india Updated: Apr 15, 2009 01:51 IST
Swaha Sahoo
Swaha Sahoo
Hindustan Times
Why can’t parents decide school fees

What if you had a say in the running of your child’s school board and could decide whether the school needed to increase its fee or not? What if the community could decide on the school syllabus, introduction of sex education or quality of teachers?

Swaraj or self-governance through the system of school boards is an idea that citizens of Delhi are warming up to. An initiative of Magsaysay award winner and social activist Arvind Kejriwal, Swaraj aims at giving the community a say in education of children.

“Private schools across the national capital region increased tuition fees arbitrarily. But parents could only protest. If they had a say in the running of schools, they could have demanded more transparency,” said Kejriwal.

“If you do not vote or vote for a different government, nothing will change. Parents will be as helpless as they are today. What we need is an elected representative willing to transfer power to the community through the establishment of Gram Sabhas.”

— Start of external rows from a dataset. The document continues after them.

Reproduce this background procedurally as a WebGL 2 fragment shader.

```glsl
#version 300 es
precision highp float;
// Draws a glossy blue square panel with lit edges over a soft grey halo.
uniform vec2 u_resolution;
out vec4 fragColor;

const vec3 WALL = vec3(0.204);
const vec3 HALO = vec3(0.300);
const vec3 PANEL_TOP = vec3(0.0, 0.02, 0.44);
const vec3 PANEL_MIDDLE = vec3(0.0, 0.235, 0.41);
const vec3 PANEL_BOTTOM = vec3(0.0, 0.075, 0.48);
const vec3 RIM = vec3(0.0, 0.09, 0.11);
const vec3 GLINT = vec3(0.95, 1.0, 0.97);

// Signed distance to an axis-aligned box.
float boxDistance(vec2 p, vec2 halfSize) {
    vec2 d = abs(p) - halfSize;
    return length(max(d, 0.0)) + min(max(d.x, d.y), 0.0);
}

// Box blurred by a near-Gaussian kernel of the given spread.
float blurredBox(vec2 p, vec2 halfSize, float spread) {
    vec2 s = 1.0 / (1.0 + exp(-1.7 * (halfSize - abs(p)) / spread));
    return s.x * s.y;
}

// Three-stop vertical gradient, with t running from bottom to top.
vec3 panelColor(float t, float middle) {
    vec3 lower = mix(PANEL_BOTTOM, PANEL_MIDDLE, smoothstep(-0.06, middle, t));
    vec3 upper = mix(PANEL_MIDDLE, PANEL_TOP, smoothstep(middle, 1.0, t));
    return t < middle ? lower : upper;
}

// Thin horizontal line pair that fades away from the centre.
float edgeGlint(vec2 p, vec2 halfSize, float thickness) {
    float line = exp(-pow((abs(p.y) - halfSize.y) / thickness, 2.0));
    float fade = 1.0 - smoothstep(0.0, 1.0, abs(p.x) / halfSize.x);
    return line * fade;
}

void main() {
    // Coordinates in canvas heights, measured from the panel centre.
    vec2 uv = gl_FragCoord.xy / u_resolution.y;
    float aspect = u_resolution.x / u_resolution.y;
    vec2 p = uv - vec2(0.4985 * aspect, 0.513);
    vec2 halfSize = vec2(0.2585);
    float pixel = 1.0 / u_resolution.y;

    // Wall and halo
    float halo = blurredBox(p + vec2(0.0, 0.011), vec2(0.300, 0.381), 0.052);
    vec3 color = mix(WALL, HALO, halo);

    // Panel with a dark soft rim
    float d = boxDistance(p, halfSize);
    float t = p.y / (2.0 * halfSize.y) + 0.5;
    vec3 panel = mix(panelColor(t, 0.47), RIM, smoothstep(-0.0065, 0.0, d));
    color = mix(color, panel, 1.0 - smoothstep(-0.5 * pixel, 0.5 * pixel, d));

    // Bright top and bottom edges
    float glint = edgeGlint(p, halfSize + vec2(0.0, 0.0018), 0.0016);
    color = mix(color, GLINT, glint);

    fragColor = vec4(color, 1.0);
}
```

Involving the community has worked successfully for the United States. The US has school boards for government run schools, where elected or appointed members represent community beliefs and values.

“Empowering parents would definitely help in checking the monopoly of school boards,” said Ratik Anand, parent. “If the community elects the school board, it can demand to see the school’s accounts. We need the authority to enforce transparency,” Anand said.

The Model Nagara Raj Bill drafted by the Ministry of Urban Development talks of amending the municipality laws in states and sharing power with local communities.

However, schools’ societies are not too keen about community-appointed boards.

“We already have sharing of powers with the parent-teacher associations (PTA) and parents are welcome to put forth their views,” said Renu Chaturvedi, Additional Secretary, DPS Society. “PTA can be strengthened but too many ideas will only interfere with the smooth running of the school.”

Ashwini Gupta, whose son studies at a DPS branch in Delhi, said while PTAs were non-existent in most schools, most such associations did not have any real power.

“A community elected school board would incorporate the community’s view before making decisions about school programmes and ensure that students get the best education for the money spent,” Gupta said.